With fall fast approaching, it’s time for kids to head back to school. As students congregate in classrooms, stories of summer adventures aren’t the only thing they’ll be sharing.
Head lice will make their dreaded, itchy appearance again this year. But now, the annoying little pests are harder to kill.
A new analysis finds Maine is among 25 states where lice have grown resistant to an ingredient in common over-the-counter treatments. Permethrin, long the first line of defense against head lice — and still effective against ticks — has lost its punch. After decades of exposure, lice have genetically mutated to become desensitized to the chemical, according to researchers at Southern Illinois University.
Permethrin is the active ingredient in many drugstore lice treatments, including Nix and Rid brands.

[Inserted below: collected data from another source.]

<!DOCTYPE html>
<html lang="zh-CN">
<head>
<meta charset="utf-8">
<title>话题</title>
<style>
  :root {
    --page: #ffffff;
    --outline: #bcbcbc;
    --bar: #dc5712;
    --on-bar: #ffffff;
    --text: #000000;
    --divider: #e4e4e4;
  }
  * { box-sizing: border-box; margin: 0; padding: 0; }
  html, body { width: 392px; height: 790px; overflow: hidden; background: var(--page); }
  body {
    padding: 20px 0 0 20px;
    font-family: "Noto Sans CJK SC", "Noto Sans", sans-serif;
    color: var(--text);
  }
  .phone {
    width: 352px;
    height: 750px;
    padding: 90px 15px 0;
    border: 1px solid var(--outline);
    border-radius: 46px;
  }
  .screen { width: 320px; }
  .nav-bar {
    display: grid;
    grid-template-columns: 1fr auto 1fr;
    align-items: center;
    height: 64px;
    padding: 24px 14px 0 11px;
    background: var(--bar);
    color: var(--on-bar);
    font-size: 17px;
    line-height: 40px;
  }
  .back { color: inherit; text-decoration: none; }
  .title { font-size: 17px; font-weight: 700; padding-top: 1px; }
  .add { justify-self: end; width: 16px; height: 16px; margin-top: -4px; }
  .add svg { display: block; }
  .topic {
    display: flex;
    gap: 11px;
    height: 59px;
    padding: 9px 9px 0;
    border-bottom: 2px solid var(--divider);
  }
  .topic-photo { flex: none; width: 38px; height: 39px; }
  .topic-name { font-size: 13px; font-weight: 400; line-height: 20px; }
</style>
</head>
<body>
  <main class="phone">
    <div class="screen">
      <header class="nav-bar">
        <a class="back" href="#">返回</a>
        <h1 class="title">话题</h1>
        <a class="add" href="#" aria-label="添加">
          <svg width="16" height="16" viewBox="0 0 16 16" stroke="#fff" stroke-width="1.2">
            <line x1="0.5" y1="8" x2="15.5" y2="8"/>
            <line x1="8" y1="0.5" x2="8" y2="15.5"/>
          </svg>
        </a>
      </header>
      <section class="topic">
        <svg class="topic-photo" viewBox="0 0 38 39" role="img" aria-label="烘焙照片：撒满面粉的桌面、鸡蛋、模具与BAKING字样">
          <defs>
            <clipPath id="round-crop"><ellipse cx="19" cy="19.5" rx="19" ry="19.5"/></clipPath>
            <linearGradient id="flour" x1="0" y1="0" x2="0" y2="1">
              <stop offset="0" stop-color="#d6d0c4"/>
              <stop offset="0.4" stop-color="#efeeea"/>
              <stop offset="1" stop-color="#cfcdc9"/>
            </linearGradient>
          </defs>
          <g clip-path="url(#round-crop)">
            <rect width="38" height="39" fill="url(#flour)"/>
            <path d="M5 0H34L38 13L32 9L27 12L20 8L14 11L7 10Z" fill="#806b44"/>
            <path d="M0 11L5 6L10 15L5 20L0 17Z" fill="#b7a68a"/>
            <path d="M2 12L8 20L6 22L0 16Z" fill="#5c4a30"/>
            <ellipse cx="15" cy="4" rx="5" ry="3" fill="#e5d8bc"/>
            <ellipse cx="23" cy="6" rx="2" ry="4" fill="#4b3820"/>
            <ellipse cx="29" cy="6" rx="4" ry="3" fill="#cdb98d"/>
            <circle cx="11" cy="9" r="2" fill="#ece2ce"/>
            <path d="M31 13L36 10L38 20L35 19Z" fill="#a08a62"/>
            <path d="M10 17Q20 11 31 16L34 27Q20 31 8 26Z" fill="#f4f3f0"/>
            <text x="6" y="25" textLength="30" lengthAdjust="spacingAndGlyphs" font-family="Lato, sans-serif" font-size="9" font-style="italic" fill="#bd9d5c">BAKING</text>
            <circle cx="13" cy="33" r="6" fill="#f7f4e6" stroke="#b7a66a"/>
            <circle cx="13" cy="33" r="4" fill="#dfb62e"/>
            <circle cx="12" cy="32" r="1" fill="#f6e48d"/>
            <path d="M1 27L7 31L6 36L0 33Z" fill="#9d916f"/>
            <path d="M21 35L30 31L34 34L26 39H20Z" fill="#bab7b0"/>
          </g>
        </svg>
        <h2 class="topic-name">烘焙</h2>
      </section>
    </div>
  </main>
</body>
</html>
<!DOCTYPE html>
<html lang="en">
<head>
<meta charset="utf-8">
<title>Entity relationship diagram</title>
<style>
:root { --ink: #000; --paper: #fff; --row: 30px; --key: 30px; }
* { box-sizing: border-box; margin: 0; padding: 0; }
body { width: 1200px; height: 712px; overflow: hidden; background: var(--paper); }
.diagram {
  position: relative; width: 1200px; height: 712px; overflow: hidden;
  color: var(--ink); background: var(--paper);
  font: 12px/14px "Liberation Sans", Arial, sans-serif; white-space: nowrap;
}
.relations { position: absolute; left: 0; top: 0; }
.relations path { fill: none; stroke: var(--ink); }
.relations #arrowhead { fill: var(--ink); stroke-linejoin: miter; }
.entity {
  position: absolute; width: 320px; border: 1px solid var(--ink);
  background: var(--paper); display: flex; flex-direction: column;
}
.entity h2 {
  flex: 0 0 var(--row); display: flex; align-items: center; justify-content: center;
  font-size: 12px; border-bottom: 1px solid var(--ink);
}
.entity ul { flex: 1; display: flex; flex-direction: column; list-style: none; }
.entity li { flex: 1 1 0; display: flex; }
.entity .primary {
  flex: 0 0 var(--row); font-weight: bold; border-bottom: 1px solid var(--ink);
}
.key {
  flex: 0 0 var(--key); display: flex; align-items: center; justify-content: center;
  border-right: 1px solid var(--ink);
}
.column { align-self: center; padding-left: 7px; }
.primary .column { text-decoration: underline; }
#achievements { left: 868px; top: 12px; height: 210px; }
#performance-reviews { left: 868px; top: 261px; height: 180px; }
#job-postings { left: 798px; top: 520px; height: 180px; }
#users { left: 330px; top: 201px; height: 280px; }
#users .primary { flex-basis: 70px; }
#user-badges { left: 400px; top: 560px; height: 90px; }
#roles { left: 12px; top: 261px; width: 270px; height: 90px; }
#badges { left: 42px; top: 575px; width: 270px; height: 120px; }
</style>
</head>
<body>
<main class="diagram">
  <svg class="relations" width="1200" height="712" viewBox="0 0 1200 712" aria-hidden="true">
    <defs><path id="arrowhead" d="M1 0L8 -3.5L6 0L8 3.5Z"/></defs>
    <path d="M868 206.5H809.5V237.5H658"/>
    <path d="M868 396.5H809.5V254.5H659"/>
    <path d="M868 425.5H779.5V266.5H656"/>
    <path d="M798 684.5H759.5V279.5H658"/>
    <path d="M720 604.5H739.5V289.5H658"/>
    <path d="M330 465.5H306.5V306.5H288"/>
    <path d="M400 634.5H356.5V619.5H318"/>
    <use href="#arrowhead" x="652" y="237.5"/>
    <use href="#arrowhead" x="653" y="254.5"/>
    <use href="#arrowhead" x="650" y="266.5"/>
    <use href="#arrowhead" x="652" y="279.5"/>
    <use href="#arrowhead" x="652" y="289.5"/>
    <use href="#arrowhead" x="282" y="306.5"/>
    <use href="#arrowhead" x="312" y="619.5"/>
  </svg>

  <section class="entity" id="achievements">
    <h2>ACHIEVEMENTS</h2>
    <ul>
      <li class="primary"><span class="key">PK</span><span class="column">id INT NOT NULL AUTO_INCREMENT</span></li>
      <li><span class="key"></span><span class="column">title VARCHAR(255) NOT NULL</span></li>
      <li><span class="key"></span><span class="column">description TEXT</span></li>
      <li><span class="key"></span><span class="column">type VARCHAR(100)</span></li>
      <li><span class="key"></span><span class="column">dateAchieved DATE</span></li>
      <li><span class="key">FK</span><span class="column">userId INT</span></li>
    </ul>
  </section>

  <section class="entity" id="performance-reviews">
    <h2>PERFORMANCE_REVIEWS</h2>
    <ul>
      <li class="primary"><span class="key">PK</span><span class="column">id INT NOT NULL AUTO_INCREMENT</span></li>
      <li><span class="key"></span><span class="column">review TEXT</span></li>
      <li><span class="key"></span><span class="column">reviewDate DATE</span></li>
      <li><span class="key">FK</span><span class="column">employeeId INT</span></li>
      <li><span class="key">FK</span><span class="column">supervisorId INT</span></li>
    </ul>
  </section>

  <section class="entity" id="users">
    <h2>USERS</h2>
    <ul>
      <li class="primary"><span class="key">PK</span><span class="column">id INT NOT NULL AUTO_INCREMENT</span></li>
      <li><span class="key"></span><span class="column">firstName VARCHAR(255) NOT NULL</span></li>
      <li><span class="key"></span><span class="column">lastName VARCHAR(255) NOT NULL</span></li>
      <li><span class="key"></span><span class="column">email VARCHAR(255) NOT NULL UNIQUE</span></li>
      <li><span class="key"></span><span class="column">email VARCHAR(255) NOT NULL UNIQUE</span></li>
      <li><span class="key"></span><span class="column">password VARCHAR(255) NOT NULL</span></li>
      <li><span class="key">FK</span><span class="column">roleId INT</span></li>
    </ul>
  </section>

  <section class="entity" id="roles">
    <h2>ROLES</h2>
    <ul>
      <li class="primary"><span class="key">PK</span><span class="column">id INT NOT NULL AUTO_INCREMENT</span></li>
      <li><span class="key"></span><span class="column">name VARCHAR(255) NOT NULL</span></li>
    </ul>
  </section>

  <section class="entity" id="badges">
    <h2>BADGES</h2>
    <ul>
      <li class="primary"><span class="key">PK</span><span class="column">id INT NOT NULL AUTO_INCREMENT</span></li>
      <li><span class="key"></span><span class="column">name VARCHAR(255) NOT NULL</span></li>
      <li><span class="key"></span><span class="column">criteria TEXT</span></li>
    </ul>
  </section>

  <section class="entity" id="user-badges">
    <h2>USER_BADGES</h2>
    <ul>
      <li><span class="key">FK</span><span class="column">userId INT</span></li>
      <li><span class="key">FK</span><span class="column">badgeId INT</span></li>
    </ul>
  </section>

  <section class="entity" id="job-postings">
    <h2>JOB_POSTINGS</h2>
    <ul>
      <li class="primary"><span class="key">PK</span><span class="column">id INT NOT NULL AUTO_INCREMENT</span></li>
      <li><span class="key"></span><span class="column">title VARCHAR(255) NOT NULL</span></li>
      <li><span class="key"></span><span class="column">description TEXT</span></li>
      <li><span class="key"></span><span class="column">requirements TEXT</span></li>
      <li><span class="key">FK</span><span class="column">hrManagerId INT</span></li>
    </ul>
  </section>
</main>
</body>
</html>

The scientists, led by Kyong Yoon, an assistant professor in the biological sciences and environmental sciences program, presented their findings Tuesday at a meeting of the American Chemical Society in Boston, several media outlets reported. (As HealthDay points out, research presented at such meetings is considered preliminary until it’s published in a peer-reviewed medical journal.)
The researchers gathered lice samples from 30 states.
“We have found 100 percent resistance among 104 lice populations out of 109 we tested,” Yoon told HealthDay. “It’s really alarming.”
Head lice aren’t known to transmit disease. But the little parasites cause itching as they feast on our blood and deposit their eggs (called nits) at the base of hair shafts. Lice can’t jump or fly, they spread by crawling from the hair of an infested person to others. Personal hygiene and cleanliness play no role in head lice infestations.
The U.S. CDC estimates that 6 million to 12 million head lice infestations occur each year in the United States among children aged 3 to 11.
The good news is that other treatments are available to kill lice, though they may be costlier. Prescription medications that contain newer generation chemicals, such as benzyl alcohol and ivermectin, still work.
(Yoon’s research was funded by Sanofi, a drug company that sells a lice treatment product containing ivermectin, CNN reported.)
Still, scientists warn that lice could similarly grow resistant to those other chemicals over time.
The American Academy of Pediatrics recommends that in areas with known resistance to over-the-counter lice treatments, parents should call their child’s doctor about trying a prescription medication. The academy also notes that most cases of head lice are acquired outside of schools, urging administrators to allow kids with infestations to remain in class and warning that “no-nit policies are unjust and should be abandoned.”
Another way to rid children of lice is to brush the hair with a fine-tooth comb that catches the parasites.
Professional treatment services are popping up to help families combat lice. Waterville resident Mary Collar opened All About Lice in January after 11 members of her family got lice and spent hundreds of dollars on chemical treatments.
“I would’ve given my teeth for somebody to help me,” she told the BDN at the time.
A similar company based in Portsmouth, New Hampshire, has a location in Portland according to its website, and some Massachusetts lice removal services travel to southern Maine.